College of Arts and Sciences


Hayes Mizell Research Award

The Hayes Mizell Research Award is given annually to two students in African American Studies for exceptional research and writing projects that use the M. Hayes Mizell Papers, housed at the Manuscript Division of the Caroliniana Library. The awardee will receive a $500 stipend for their research and writing.

Criteria for Award

  1. Applicants must be a junior or senior African American Studies major or minor.
  2. Submit a one-page proposal describing the direction of the proposed research and highlight a possible faculty mentor. For more detailed information about the archival holdings in the collection, examine the collection Finding Aid: M. Hayes Mizell Papers, 1952-2005, University of South Carolina.
  3. The proposed research project does not have to focus on Mizell’s career. The student need only use the Mizell Hayes Papers to complete their research paper.
  4. A final version of the research paper must be completed and approved by an AFAM Studies faculty member.

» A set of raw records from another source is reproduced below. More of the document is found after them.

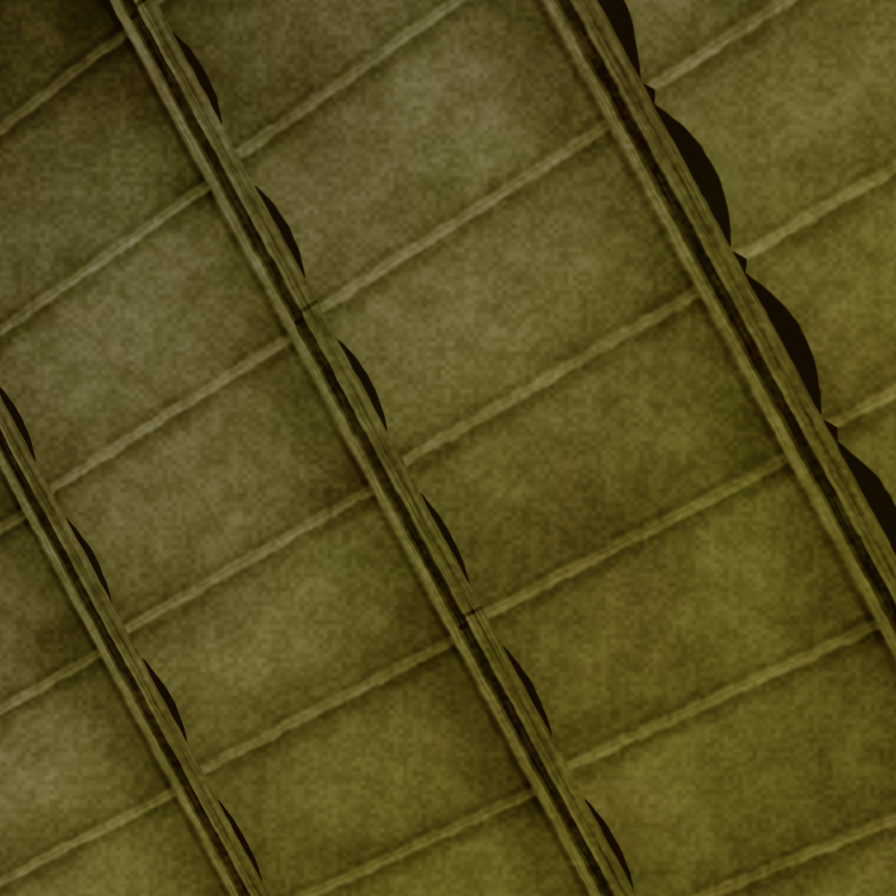
Reproduce this texture procedurally as a Shadertoy shader.

```glsl
// Olive roof panels crossed by slanted rails and thinner battens in mild perspective.
// Two projective coordinates index the rails and battens; profiles across each
// give ridges, grooves and shadows, and layered noise adds grain and wear.

#define RAIL_LEAN 0.538      // sideways drift of a rail per unit of height
#define RAIL_START 0.147     // where the central rail meets the top edge
#define RAIL_GAP 0.4435      // spacing of rails
#define RAIL_HALF 0.026      // half width of a rail
#define BATTEN_SLOPE 0.849   // steepness of battens at the top left
#define BATTEN_FAN 0.307     // how much the battens spread to the right
#define BATTEN_START 0.793   // left height of the batten with index zero
#define BATTEN_GAP 0.199     // spacing of battens
#define PANEL_TONE 0.372     // brightness of a clean panel
#define GRAIN 0.085          // strength of the fine speckle

const float PI = 3.14159;

float hash(vec2 p) {
    return fract(sin(dot(p, vec2(127.1, 311.7))) * 43758.5453);
}

float noise(vec2 p) {
    vec2 i = floor(p), f = fract(p);
    f = f * f * (3.0 - 2.0 * f);
    return mix(mix(hash(i), hash(i + vec2(1, 0)), f.x),
               mix(hash(i + vec2(0, 1)), hash(i + vec2(1, 1)), f.x), f.y);
}

float fbm(vec2 p) {
    float sum = 0.0, weight = 0.5;
    for (int i = 0; i < 4; i++) {
        sum += weight * noise(p);
        p = p * 2.03 + 17.3;
        weight *= 0.5;
    }
    return sum / 0.9375;
}

// Soft-edged strip between lo and hi
float band(float x, float lo, float hi, float soft) {
    return smoothstep(lo - soft, lo + soft, x) - smoothstep(hi - soft, hi + soft, x);
}

// Olive ramp: blue fades fastest in the dark tones
vec3 olive(float tone) {
    tone = clamp(tone, 0.07, 0.56);
    return vec3(tone, tone - 0.032, 1.55 * pow(tone, 2.4));
}

void mainImage(out vec4 fragColor, in vec2 fragCoord) {
    vec2 p = fragCoord / iResolution.xy;
    p.y = 1.0 - p.y;
    float soft = max(0.0016, 0.8 / iResolution.y);
    float speckle = noise(p * 190.0) - 0.5;
    float mottle = fbm(p * 38.0) - 0.5;
    float cloud = fbm(p * 7.0 + 4.0) - 0.5;
    float wobble = 0.003 * (noise(p * 75.0) - 0.5);

    // Rail coordinate: whole numbers lie on the rail centres
    float q = p.x - RAIL_LEAN * p.y - RAIL_START;
    float k = q / (RAIL_GAP + 0.0917 * q);
    float rail = round(k);
    float across = (k - rail) * RAIL_GAP + 0.6 * wobble;
    float bay = fract(k);

    // Batten coordinate: grows downward, with a small jog at each rail
    float row = (p.y + BATTEN_SLOPE * p.x) / (1.0 + BATTEN_FAN * p.x);
    row -= BATTEN_START + 0.009 * (bay - 0.5);
    float m = row / (BATTEN_GAP - 0.026 * row);
    float batten = round(m);
    float below = (m - batten) * BATTEN_GAP * 0.87 + wobble;
    float tile = fract(m);

    // Panels: lit in the middle, dim beside the next rail and toward the bottom
    float tone = PANEL_TONE + 0.13 * cloud + 0.11 * mottle;
    tone += 0.025 * (hash(vec2(floor(k), floor(m))) - 0.5);
    tone += 0.03 * sin(PI * bay) * sin(PI * tile);
    tone -= 0.10 * smoothstep(0.68, 0.96, bay);
    tone -= 0.035 * smoothstep(0.5, 0.95, tile);
    tone -= 0.03 * smoothstep(0.25, 0.0, bay);

    // Battens: worn light ridge, thin line above, soft shadow beneath
    float worn = 0.7 + 0.6 * noise(p * 32.0);
    tone -= 0.085 * smoothstep(0.026, 0.006, below) * smoothstep(0.002, 0.007, below);
    tone -= 0.04 * band(below, -0.013, -0.006, 0.003);
    tone += 0.075 * worn * band(below, -0.006, 0.005, 0.0025);
    tone -= 0.13 * smoothstep(0.55, 0.0, length(p * vec2(1.0, 1.7)));

    // Scalloped black gaps beside the rails, broad on the right-hand rail
    float arch = sin(PI * tile);
    bool broad = rail > 0.5;
    float size = broad ? 0.024 : 0.009 + 0.004 * hash(vec2(rail, floor(m)));
    float gap = size * (broad ? (arch - 0.2) / 0.8 : (arch - 0.55) / 0.45);
    if (broad) gap = max(gap, 0.009 - 0.7 * abs(below - 0.004));
    float outside = across - RAIL_HALF;
    float gapMask = smoothstep(soft, -soft, outside - gap) * step(-0.004, outside);
    tone = mix(tone, 0.08, gapMask * smoothstep(0.0, 0.002, gap));

    // Rail profile: bright left ridge, deep groove, brown right strip
    float along = p.y + 0.5 * p.x;
    float streak = noise(vec2(across * 420.0, along * 24.0 + rail * 9.0)) - 0.5;
    float railTone = 0.31 + 0.09 * streak + 0.10 * mottle;
    railTone += 0.09 * band(across, -0.024, -0.013, 0.002);
    railTone -= 0.09 * band(across, -0.014, -0.010, soft);
    railTone -= 0.19 * band(across, -0.010, 0.001, soft);
    railTone += 0.06 * band(across, 0.002, 0.006, soft);
    railTone -= 0.07 * band(across, 0.012, 0.015, soft);
    railTone += 0.03 * band(across, 0.017, 0.023, soft);

    // Dark joints on every second rail, two battens apart
    float joint = band(abs(mod(m + 0.05, 2.0) - 1.0), -0.1, 0.012, 0.008);
    joint *= step(abs(mod(rail, 2.0)), 0.5) * step(-0.012, across);
    railTone -= 0.15 * joint;

    float railMask = band(across, -RAIL_HALF, RAIL_HALF, soft);
    tone -= 0.08 * band(across, -0.034, -RAIL_HALF, 0.004);
    tone = mix(tone, railTone, railMask) + GRAIN * speckle * smoothstep(0.06, 0.25, tone);

    // Tint: cooler at the left, warmer at the lower right, blotches of green
    vec3 color = olive(tone);
    color.g += 0.03 * (fbm(p * 11.0 + 31.0) - 0.5);
    color.b *= 1.25 - 0.5 * smoothstep(0.2, 1.6, p.x + p.y);
    fragColor = vec4(clamp(color, 0.0, 1.0), 1.0);
}
```
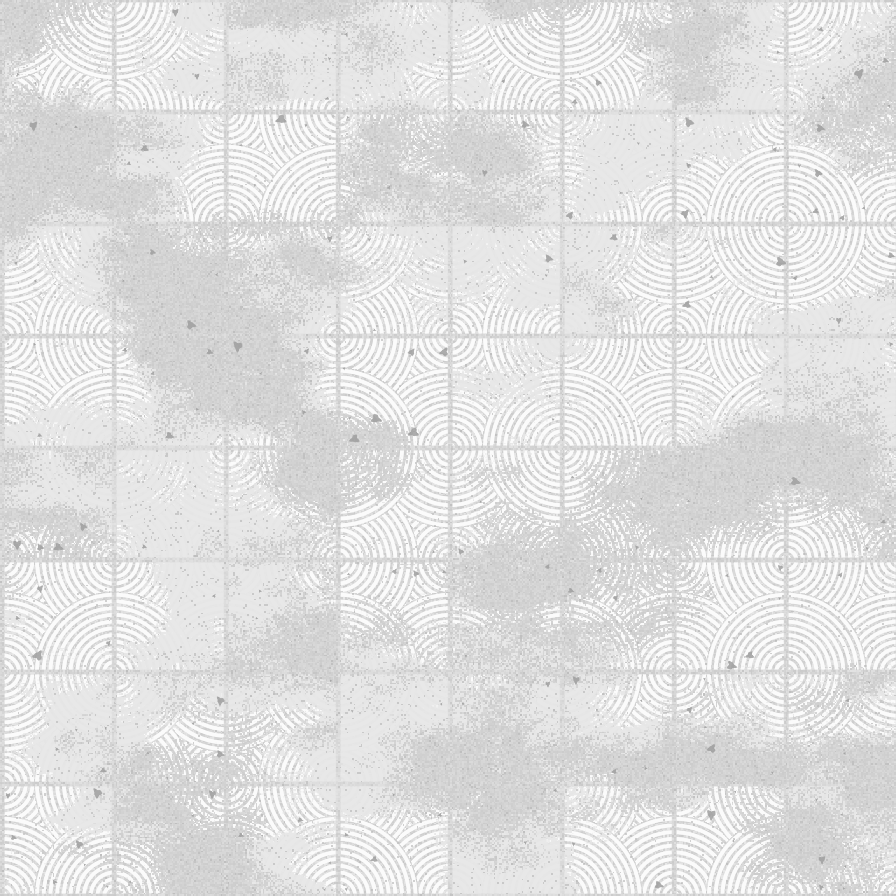
A three.js fragment shader for this texture:

```glsl
// Worn pale tiles, eight by eight, stamped with overlapping fans of concentric rings.
// Four interleaved ring lattices are painted over each other, then covered by
// grainy cellular stains, fine speckle, stone chips and soft grey joints.
#define TILES 8.0
#define RADIUS 0.72
#define RINGS 12.0
#define JOINT 0.019
#define GRAIN 512.0
#define WEAR 0.50
#define STAIN 0.56
#define CHIPS 0.13

varying vec2 vUv;

const vec3 WHITE = vec3(0.985);
const vec3 LIGHT = vec3(0.905);
const vec3 MID = vec3(0.85);
const vec3 DARK = vec3(0.785);
const vec3 STONE = vec3(0.62);

float hash(vec2 p) {
  vec3 q = fract(vec3(p.xyx) * 0.1031);
  q += dot(q, q.yzx + 33.33);
  return fract((q.x + q.y) * q.z);
}

vec2 hash2(vec2 p) {
  return vec2(hash(p + 17.3), hash(p + 71.9));
}

// Smooth cellular noise: random cell values blended by distance
float cells(vec2 p) {
  vec2 id = floor(p);
  float sum = 0.0;
  float total = 0.0;
  for (int y = -1; y <= 1; y++) {
    for (int x = -1; x <= 1; x++) {
      vec2 c = id + vec2(float(x), float(y));
      vec2 d = c + 0.2 + 0.6 * hash2(c) - p;
      float w = exp(-5.0 * dot(d, d));
      sum += w * hash(c + 5.7);
      total += w;
    }
  }
  return sum / total;
}

// Wide stains with ragged, sideways smeared edges
float blotches(vec2 p) {
  return 0.58 * cells(p * vec2(0.75, 1.1))
       + 0.28 * cells(p * vec2(1.8, 3.7) + 31.0)
       + 0.14 * cells(p * vec2(6.0, 9.0) + 57.0);
}

// Distance to the nearest centre of a lattice with a period of two tiles
float fan(vec2 p, vec2 centre) {
  return length(mod(p - centre + 1.0, 2.0) - 1.0);
}

// Ring grooves: later fans lie on top of earlier ones
float grooves(vec2 p) {
  float d = fan(p, vec2(0.0, 1.0));
  float side = fan(p, vec2(0.0, 0.0));
  float under = fan(p, vec2(1.0, 1.0));
  float top = fan(p, vec2(1.0, 0.0));
  if (side < RADIUS) d = side;
  if (under < RADIUS) d = under;
  if (top < RADIUS) d = top;
  float t = abs(fract(d * RINGS / RADIUS + 0.5) - 0.5);
  return 1.0 - smoothstep(0.12, 0.30, t);
}

// Small angular chips, in a few cells only
float chips(vec2 p) {
  vec2 id = floor(p);
  vec2 d = p - id - 0.25 - 0.5 * hash2(id);
  float size = 0.04 + 0.14 * pow(hash(id + 9.1), 3.0);
  float a = atan(d.y, d.x);
  float r = length(d) * (1.0 + 0.25 * sin(3.0 * a + 6.0 * hash(id)) + 0.12 * sin(5.0 * a));
  return step(hash(id + 43.0), CHIPS) * (1.0 - smoothstep(size - 0.03, size + 0.03, r));
}

void main() {
  vec2 p = vUv * TILES - vec2(0.02, 0.0);
  vec2 tile = floor(p);
  vec2 speck = floor(vUv * GRAIN);
  float grain = hash(speck);
  float grit = hash(speck + 913.0);

  // Clean printed rings
  vec3 groove = mix(DARK, LIGHT, grain);
  vec3 col = mix(WHITE, groove, grooves(p) * 0.95);

  // Pale wear and darker dust, each tile worn to its own degree
  float bias = 0.16 * (hash(tile + 3.0) - 0.5);
  float wear = blotches(p + 12.0) + bias;
  float stain = 0.55 * blotches(p + 83.0) + 0.45 * wear + 0.5 * bias;
  float cover = smoothstep(WEAR - 0.02, WEAR + 0.03, wear + 0.13 * (grit - 0.5));
  float dust = smoothstep(STAIN - 0.015, STAIN + 0.015, stain + 0.16 * (grain - 0.5));
  col = mix(col, LIGHT, cover * 0.94);
  col = mix(col, mix(DARK, MID, grit), dust * 0.9);

  // Joints, grainy and fainter where worn
  vec2 edge = abs(fract(p + 0.5) - 0.5);
  float joint = 1.0 - smoothstep(JOINT - 0.006, JOINT + 0.010, min(edge.x, edge.y));
  col = mix(col, mix(DARK, LIGHT, grit * 0.8), joint * (0.95 - 0.35 * cover));

  // Speckle and chips
  float speckle = step(0.985 - 0.02 * cover, hash(speck + 377.0));
  col = mix(col, DARK * 0.92, speckle * 0.65);
  col = mix(col, STONE, chips(p * 5.0) * 0.85);

  gl_FragColor = vec4(col, 1.0);
}
```
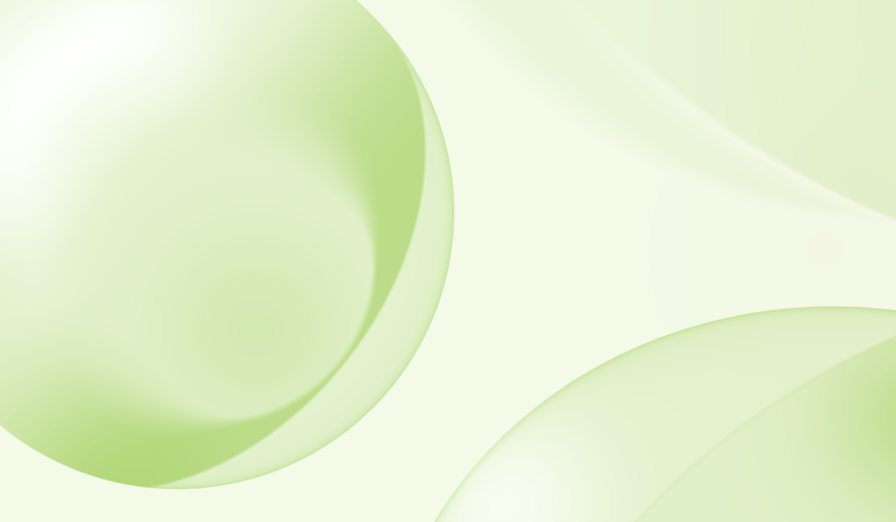
Reproduce this background procedurally as a Shadertoy shader.

```glsl
#define PALE vec3(0.952, 0.980, 0.910)
#define LEAF vec3(0.750, 0.870, 0.560)
#define WARM vec3(0.957, 0.968, 0.900)
#define BALL_CENTER vec2(0.339, 0.594)
#define BALL_RADIUS 0.531
#define LENS_CENTER vec2(0.431, 0.482)
#define DOME_CENTER vec2(1.596, -0.382)
#define AXIS vec2(0.79, -0.613)

float circle(vec2 p, vec2 center, float radius) {
    return length(p - center) - radius;
}

// Approximate signed distance to an ellipse
float ellipse(vec2 p, vec2 radii) {
    float k = length(p / radii);
    return (k - 1.0) * k / max(length(p / (radii * radii)), 1e-4);
}

float cover(float d, float blur) {
    return 1.0 - smoothstep(-blur, blur, d);
}

float glow(vec2 p, vec2 center, float size) {
    vec2 q = (p - center) / size;
    return exp(-dot(q, q));
}

// Coordinates along and across the tilted axis of the ball
vec2 tilt(vec2 p) {
    return vec2(dot(p, AXIS), dot(p, vec2(-AXIS.y, AXIS.x)));
}

// Tones run from 0 (pale) to 1 (leaf); below 0 is a highlight
float ballTone(vec2 p, float rim) {
    vec2 q = p - BALL_CENTER;
    float r = length(q);
    vec2 dir = q / max(r, 1e-4);

    // Body: shaded along the axis, lit in an arc at the upper left
    float along = tilt(q).x;
    float body = 0.17 + 0.88 * smoothstep(-0.17, 0.28, along);
    body += 0.25 * smoothstep(0.25, 0.53, r) * smoothstep(0.2, 0.9, dot(dir, vec2(-0.8, -0.6)));
    float arc = (r - 0.36) / 0.14;
    body -= 0.38 * exp(-arc * arc) * smoothstep(0.35, 0.95, dot(dir, vec2(-0.707, 0.707)));

    // Lens: crisp at the lower right, melting away elsewhere
    vec2 l = p - LENS_CENTER;
    float facing = dot(l, AXIS) / max(length(l), 1e-4);
    float blur = mix(0.09, 0.008, smoothstep(-0.1, 0.8, facing));
    float lens = 0.31 + 0.30 * glow(p, vec2(0.49, 0.37), 0.19);
    body = mix(body, lens, cover(ellipse(tilt(l), vec2(0.281, 0.295)), blur));

    // Clear shell around the body
    float shell = 0.30 + 0.12 * exp(rim / 0.03) + 0.45 * exp(rim / 0.006);
    vec2 b = tilt(p - vec2(0.359, 0.554));
    float edge = b.x > 0.0 ? ellipse(b, vec2(0.391, 0.547)) : abs(b.y) - 0.547;
    return mix(shell, body, cover(edge, 0.004));
}

float domeTone(vec2 p, float rim) {
    float tone = 0.30 - 0.42 * glow(p, vec2(0.95, 0.04), 0.20);
    tone += 0.15 * exp(rim / 0.04) + 0.45 * exp(rim / 0.006);

    // Inner fold, deepest toward the right
    float fold = circle(p, vec2(2.321, -1.025), 1.507);
    float inner = 0.36 + 0.60 * glow(p, vec2(1.78, 0.20), 0.19);
    tone = mix(tone, inner, cover(fold, 0.003));
    return tone + 0.14 * exp(-abs(fold) / 0.003);
}

float veilTone(vec2 p) {
    float outer = circle(p, vec2(1.786, 1.737), 1.161);
    float blur = mix(0.045, 0.008, smoothstep(1.0, 1.7, p.x));
    float tone = 0.17 * cover(outer, blur);

    // Bright streak beside the inner fold
    float fold = circle(p, vec2(2.455, 2.339), 1.910);
    tone -= 0.20 * exp(-max(fold, 0.0) / 0.022) * smoothstep(1.0, 1.35, p.x) * cover(outer, blur);
    float inner = 0.17 + 0.15 * smoothstep(1.1, 1.7, p.x);
    return mix(tone, inner, cover(fold, mix(0.02, 0.006, smoothstep(1.1, 1.6, p.x))));
}

void mainImage(out vec4 fragColor, in vec2 fragCoord) {
    vec2 p = fragCoord / iResolution.y;
    float pixel = 1.0 / iResolution.y;

    float tone = veilTone(p);
    float ball = circle(p, BALL_CENTER, BALL_RADIUS);
    tone = mix(tone, ballTone(p, min(ball, 0.0)), cover(ball, pixel));
    float dome = ellipse(p - DOME_CENTER, vec2(0.871, 0.795));
    tone = mix(tone, domeTone(p, min(dome, 0.0)), cover(dome, pixel));

    vec3 backdrop = mix(PALE, WARM, 0.8 * glow(p, vec2(1.58, 0.52), 0.25));
    vec3 color = backdrop + (LEAF - PALE) * tone;
    fragColor = vec4(clamp(color, 0.0, 1.0), 1.0);
}
```
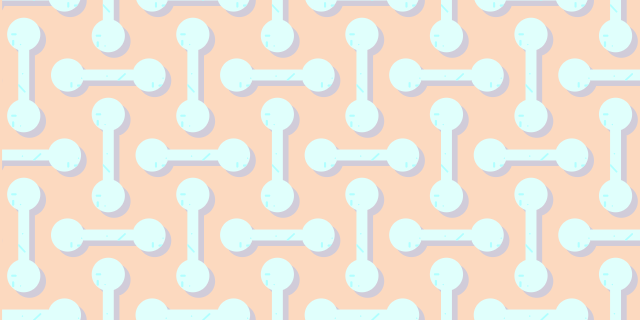
This pattern is drawn by a Shadertoy shader. Its source:

```glsl
// Staggered upright and level dumbbells with offset shadows and small cyan flecks.
// All lengths are fractions of the canvas height.
#define CELL vec2(0.2642, 0.25)
#define ORIGIN vec2(0.0742, 0.7656)
#define HALF_LENGTH 0.1272
#define BALL_RADIUS 0.0518
#define BAR_HALF_WIDTH 0.0171
#define SHADOW_SHIFT vec2(0.0178, -0.0172)
#define LEFT_MARGIN 0.0065
#define FLECK_SLIDE -0.012
#define GROUND_COLOR vec3(0.99, 0.85, 0.75)
#define SHADOW_COLOR vec3(0.82, 0.80, 0.85)
#define BONE_COLOR vec3(0.88, 1.00, 0.99)
#define FLECK_COLOR vec3(0.69, 1.00, 1.00)

float capsule(vec2 p, vec2 a, vec2 b, float radius) {
    vec2 pa = p - a, ba = b - a;
    return length(pa - ba * clamp(dot(pa, ba) / dot(ba, ba), 0.0, 1.0)) - radius;
}

// Two balls joined by a straight bar along x
float dumbbell(vec2 p) {
    p = abs(p);
    float ball = length(p - vec2(HALF_LENGTH, 0.0)) - BALL_RADIUS;
    float bar = max(p.x - HALF_LENGTH, p.y - BAR_HALF_WIDTH);
    return min(ball, bar);
}

// Flecks: the same set on each ball, plus a dot and a slash on the bar
float flecks(vec2 p, float slide) {
    vec2 b = p - vec2(sign(p.x) * HALF_LENGTH + slide, 0.0);
    float d = capsule(b, vec2(0.012, -0.0255), vec2(0.012, -0.036), 0.0033);
    d = min(d, capsule(b, vec2(0.033, -0.033), vec2(0.044, -0.033), 0.0035));
    d = min(d, length(b - vec2(0.044, -0.010)) - 0.002);
    d = min(d, length(p - vec2(-0.004, -0.0035)) - 0.0022);
    return min(d, capsule(p, vec2(0.032, -0.0155), vec2(0.052, 0.003), 0.0028));
}

// Nearest dumbbell (x) and its flecks (y) on the checkered lattice
vec2 lattice(vec2 p) {
    p -= ORIGIN;
    vec2 home = floor(p / CELL + 0.5);
    vec2 nearest = vec2(1.0);
    for (int j = -1; j <= 1; j++) {
        for (int i = -1; i <= 1; i++) {
            vec2 id = home + vec2(i, j);
            vec2 q = p - id * CELL;
            bool upright = mod(id.x + id.y, 2.0) < 0.5;
            if (upright) q = vec2(-q.y, q.x);
            float body = dumbbell(q);
            float marks = max(flecks(q, upright ? FLECK_SLIDE : 0.0), body);
            nearest = min(nearest, vec2(body, marks));
        }
    }
    return nearest;
}

float coverage(float d) {
    return clamp(0.5 - d * iResolution.y, 0.0, 1.0);
}

void mainImage(out vec4 fragColor, in vec2 fragCoord) {
    vec2 p = fragCoord / iResolution.y;
    vec2 shape = lattice(p);
    float shadow = lattice(p - SHADOW_SHIFT).x;

    // Layers from back to front, with a bare strip at the left edge
    vec3 color = mix(GROUND_COLOR, SHADOW_COLOR, coverage(shadow));
    color = mix(color, BONE_COLOR, coverage(shape.x));
    color = mix(color, FLECK_COLOR, coverage(shape.y));
    color = mix(color, GROUND_COLOR, coverage(p.x - LEFT_MARGIN));
    fragColor = vec4(color, 1.0);
}
```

Hayes Mizell

During a brief stint as a history graduate student at the University of South Carolina in the early 1960s, Hayes Mizell participated in sit-ins at segregated lunch counters and peaceful demonstrations to fully integrate the university campus. His student activism drew Mizell away from a life in academia and into a position as director of the National Student Association’s Southern Student Human Relations Project. As director of this project, Mizell promoted student activism and civil rights work on various southern college campuses. In 1966, Mizell began a long relationship with the American Friends Service Committee (AFSC), a Quaker organization committed to social justice, when joined their Desegregation Task Force. His initial position was as a program representative monitoring desegregation in South Carolina, and for the next 20 years, Mizell worked with AFSC in various capacities, including continued desegregation monitoring locally and nationally, work on the improvement of public education throughout the state of South Carolina, and advocacy for disadvantaged youth. Based on his many years of public service, the M. Hayes Mizell Papers offer extensive primary materials in the areas of civil rights, school desegregation, educational reform, and child advocacy.